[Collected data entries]
□ □ □ □

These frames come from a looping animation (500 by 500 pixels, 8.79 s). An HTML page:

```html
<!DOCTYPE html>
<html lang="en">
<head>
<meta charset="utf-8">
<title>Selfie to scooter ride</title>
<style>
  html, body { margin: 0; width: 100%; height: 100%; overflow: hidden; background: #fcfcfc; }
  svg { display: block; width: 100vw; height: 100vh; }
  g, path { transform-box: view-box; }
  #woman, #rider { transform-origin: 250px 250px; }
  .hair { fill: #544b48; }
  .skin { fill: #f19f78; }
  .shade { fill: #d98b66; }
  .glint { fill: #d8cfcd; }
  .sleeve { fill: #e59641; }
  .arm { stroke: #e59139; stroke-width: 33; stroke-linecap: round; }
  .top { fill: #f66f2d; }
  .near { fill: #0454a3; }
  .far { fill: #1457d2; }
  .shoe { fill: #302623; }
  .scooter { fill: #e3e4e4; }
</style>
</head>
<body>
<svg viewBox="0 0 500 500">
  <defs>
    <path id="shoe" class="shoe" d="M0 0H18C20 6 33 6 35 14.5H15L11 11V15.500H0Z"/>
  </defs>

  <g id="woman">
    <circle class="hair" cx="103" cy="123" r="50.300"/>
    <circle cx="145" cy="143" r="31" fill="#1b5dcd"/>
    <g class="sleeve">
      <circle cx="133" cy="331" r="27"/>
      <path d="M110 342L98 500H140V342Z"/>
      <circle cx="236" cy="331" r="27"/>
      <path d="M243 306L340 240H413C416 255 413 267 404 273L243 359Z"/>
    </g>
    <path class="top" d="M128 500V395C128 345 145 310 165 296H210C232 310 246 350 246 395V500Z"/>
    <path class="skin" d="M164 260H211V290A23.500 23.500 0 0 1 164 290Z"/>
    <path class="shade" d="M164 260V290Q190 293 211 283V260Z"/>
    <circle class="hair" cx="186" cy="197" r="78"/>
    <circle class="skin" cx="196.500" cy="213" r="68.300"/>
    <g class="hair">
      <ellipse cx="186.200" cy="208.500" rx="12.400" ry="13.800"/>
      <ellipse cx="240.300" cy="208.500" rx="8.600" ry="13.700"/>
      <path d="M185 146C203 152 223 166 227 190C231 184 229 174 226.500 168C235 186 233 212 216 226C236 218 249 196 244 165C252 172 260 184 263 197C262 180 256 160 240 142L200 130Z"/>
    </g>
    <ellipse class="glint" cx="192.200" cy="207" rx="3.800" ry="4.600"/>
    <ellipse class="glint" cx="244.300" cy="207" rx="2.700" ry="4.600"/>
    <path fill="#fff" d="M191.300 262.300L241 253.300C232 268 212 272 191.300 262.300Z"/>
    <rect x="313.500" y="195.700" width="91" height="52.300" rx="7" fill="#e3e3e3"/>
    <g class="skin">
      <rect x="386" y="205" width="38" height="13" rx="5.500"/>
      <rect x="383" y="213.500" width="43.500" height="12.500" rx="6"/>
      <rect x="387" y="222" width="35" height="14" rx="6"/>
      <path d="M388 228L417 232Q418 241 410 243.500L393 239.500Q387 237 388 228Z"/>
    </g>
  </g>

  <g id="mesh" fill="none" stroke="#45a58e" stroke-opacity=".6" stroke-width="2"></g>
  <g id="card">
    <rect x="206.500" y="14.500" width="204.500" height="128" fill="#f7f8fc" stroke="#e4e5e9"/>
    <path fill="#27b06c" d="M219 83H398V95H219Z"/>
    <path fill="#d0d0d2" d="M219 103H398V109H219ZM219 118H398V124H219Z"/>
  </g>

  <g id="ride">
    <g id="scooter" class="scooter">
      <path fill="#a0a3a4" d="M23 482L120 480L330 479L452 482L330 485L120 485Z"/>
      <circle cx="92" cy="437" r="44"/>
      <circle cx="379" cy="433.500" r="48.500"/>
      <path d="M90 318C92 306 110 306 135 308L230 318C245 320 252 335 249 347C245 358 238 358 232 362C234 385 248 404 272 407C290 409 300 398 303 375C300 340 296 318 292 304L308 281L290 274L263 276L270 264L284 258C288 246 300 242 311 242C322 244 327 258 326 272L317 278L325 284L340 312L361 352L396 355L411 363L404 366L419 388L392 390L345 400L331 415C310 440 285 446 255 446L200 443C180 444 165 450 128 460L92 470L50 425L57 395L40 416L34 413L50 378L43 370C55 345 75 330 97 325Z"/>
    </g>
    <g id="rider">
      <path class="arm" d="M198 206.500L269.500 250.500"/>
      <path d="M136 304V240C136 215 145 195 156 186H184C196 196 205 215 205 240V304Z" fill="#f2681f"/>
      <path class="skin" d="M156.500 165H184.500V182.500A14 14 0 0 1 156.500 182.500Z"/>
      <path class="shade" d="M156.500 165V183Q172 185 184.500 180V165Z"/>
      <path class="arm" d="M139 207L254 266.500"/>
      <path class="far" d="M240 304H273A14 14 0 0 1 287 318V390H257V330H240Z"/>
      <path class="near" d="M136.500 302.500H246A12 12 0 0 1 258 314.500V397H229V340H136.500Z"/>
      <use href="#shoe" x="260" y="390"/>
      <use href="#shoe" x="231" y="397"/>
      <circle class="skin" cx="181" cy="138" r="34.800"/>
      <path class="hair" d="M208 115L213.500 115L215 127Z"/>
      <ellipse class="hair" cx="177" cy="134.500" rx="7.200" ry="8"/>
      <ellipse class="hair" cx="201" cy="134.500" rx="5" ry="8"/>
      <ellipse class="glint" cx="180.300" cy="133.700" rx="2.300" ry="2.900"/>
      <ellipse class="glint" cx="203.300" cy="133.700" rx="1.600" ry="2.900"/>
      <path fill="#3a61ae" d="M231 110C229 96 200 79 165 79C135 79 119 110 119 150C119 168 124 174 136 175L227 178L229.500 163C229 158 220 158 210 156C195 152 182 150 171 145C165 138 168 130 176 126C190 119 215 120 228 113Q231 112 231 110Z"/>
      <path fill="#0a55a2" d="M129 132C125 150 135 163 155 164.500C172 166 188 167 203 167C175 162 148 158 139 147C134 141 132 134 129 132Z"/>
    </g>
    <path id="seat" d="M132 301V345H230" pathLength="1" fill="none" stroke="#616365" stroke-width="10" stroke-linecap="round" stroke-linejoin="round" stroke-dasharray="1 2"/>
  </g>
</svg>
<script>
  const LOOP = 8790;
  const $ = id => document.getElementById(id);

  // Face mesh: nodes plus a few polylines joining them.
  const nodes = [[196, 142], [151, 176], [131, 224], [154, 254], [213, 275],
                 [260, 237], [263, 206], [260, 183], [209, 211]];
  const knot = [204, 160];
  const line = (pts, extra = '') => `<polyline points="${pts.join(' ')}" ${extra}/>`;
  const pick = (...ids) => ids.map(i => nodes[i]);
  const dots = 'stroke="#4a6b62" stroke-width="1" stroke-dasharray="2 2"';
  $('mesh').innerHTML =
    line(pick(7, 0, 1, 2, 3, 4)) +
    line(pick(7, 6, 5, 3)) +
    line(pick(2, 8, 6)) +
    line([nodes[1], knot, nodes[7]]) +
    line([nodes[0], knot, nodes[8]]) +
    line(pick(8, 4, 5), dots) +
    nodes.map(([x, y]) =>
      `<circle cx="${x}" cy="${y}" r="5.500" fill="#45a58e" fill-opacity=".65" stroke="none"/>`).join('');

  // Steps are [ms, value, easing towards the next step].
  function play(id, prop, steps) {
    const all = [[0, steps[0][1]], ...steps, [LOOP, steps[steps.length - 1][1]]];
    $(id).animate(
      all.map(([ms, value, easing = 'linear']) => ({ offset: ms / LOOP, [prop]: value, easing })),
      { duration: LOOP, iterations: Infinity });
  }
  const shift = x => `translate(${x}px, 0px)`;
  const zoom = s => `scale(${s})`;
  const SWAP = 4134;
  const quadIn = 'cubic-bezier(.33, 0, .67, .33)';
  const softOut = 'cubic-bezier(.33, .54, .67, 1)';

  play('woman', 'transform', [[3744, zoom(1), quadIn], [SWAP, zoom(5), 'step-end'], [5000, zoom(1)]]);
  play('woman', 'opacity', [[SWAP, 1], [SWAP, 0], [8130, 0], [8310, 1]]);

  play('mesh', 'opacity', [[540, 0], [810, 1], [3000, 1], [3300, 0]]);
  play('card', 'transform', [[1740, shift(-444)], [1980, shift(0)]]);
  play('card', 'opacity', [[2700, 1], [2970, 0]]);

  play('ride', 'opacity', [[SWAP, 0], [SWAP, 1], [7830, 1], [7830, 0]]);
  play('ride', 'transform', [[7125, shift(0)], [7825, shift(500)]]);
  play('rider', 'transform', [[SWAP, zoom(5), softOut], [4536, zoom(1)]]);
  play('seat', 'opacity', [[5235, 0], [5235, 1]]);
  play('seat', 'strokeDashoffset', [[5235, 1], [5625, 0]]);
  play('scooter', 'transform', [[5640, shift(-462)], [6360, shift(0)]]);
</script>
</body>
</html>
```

□ □ □ □

How many lines in the records hold the string "ellipse"? Reply with the number alone.

Task result: 8